Stored items from a collection:
━━━━━━━━━━━━━━━━

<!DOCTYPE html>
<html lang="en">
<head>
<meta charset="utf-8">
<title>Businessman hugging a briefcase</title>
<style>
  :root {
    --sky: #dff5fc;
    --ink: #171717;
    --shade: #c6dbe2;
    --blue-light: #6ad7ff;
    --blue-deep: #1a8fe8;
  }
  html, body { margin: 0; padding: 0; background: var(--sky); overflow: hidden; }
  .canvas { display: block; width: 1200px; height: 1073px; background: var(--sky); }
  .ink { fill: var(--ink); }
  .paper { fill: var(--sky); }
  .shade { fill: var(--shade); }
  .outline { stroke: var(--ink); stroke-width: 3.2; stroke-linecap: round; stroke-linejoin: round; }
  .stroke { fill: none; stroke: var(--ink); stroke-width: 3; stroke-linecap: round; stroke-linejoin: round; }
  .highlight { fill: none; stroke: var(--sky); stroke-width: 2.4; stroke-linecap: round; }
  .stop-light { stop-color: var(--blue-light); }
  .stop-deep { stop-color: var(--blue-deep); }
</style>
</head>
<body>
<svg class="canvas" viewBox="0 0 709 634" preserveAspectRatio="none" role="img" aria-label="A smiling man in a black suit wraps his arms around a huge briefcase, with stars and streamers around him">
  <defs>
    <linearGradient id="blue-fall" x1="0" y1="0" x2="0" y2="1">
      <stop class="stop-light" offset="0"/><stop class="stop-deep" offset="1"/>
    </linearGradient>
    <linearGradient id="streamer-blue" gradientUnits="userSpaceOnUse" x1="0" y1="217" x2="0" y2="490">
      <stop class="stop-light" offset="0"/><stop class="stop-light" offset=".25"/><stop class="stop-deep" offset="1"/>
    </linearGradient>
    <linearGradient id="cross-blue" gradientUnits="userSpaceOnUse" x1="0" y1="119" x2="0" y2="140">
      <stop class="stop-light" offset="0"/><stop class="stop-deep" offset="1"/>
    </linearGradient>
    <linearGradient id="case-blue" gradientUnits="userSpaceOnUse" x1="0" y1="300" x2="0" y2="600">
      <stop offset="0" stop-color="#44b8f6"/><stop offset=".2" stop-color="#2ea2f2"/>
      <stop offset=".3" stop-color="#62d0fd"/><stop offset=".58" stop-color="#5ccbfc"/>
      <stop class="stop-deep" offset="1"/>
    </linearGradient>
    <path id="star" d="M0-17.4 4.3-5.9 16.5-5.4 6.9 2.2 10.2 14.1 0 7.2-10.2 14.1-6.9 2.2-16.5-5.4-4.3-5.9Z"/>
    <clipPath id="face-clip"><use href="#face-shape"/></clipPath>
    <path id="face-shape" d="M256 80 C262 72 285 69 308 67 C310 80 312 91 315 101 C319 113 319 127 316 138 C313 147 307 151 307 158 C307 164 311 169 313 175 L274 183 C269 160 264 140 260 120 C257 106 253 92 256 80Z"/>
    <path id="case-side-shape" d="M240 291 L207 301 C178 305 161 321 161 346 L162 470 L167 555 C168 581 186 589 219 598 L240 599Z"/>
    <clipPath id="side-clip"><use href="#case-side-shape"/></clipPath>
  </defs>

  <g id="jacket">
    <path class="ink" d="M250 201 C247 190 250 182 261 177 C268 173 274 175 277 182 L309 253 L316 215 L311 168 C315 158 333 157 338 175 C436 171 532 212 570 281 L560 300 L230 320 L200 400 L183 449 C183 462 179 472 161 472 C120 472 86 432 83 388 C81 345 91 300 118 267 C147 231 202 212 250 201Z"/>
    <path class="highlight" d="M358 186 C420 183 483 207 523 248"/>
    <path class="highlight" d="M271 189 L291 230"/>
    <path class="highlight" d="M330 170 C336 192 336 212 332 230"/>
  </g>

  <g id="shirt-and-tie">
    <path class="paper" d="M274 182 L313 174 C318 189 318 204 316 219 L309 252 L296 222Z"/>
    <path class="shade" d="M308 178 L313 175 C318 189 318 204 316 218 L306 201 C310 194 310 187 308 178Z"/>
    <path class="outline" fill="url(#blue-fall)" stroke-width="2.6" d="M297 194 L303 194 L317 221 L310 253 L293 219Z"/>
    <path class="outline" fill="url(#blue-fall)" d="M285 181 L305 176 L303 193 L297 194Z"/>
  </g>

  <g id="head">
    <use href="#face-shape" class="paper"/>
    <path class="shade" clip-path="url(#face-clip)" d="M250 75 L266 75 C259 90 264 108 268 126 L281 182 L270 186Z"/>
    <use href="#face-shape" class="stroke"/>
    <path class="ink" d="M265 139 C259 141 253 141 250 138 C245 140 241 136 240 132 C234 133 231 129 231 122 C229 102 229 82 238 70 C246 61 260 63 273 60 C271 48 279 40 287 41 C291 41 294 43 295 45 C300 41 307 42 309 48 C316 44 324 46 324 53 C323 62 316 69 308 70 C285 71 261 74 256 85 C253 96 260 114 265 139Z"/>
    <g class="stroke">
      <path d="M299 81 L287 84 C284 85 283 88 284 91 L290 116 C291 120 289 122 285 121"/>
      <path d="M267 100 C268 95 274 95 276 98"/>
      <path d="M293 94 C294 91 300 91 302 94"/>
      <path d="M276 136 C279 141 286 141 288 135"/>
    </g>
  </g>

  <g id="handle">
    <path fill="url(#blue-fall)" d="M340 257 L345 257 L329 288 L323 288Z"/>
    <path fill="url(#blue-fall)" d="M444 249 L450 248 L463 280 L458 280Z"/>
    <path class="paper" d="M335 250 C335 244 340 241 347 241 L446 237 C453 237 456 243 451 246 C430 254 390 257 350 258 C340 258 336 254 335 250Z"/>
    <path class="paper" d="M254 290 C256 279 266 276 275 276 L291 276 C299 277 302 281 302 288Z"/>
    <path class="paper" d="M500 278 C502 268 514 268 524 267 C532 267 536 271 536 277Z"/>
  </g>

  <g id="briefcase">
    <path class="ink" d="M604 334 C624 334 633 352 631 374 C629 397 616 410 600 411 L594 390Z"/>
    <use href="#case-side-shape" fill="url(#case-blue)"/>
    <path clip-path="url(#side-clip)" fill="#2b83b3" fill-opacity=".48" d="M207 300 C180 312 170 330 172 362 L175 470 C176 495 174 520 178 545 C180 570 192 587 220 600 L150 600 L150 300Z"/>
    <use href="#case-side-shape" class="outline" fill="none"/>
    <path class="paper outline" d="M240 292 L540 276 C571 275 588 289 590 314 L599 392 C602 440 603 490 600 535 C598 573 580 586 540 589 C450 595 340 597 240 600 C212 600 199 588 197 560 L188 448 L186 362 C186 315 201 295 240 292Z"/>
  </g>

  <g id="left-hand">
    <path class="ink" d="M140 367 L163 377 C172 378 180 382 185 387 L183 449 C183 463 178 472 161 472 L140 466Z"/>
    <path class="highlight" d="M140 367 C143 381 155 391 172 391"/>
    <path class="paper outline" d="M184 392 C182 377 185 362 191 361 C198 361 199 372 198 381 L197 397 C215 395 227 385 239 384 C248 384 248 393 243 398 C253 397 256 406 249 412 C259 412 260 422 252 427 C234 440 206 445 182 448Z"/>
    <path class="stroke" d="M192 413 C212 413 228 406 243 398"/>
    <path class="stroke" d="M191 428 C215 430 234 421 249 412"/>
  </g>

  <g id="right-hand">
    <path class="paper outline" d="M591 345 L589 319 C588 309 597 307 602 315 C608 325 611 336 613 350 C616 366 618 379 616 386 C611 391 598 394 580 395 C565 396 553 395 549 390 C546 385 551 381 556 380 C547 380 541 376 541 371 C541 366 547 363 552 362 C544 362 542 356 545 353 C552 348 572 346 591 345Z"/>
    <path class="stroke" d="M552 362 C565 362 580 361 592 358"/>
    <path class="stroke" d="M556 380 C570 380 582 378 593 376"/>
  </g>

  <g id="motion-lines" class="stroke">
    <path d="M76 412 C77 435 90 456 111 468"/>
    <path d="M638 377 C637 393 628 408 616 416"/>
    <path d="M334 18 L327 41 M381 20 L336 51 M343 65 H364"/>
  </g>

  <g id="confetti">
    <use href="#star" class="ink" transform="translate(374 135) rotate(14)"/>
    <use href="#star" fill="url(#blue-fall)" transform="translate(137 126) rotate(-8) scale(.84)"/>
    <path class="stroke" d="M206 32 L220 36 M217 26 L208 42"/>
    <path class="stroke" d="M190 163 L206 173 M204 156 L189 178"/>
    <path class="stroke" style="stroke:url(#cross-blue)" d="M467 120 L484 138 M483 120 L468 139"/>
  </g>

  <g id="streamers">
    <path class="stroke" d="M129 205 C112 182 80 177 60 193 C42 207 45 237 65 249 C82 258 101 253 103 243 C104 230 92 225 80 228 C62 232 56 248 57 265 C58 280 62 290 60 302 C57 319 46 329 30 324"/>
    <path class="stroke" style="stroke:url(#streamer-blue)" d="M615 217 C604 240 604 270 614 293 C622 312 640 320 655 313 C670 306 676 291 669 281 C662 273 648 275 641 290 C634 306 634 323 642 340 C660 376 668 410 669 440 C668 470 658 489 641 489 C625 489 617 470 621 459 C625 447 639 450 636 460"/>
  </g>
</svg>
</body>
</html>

━━━━━━━━━━━━━━━━

About this exercise: Scan the records for the string "linejoin" and report each line where it occurs.

Result of the task:
  .outline { stroke: var(--ink); stroke-width: 3.2; stroke-linecap: round; stroke-linejoin: round; }
  .stroke { fill: none; stroke: var(--ink); stroke-width: 3; stroke-linecap: round; stroke-linejoin: round; }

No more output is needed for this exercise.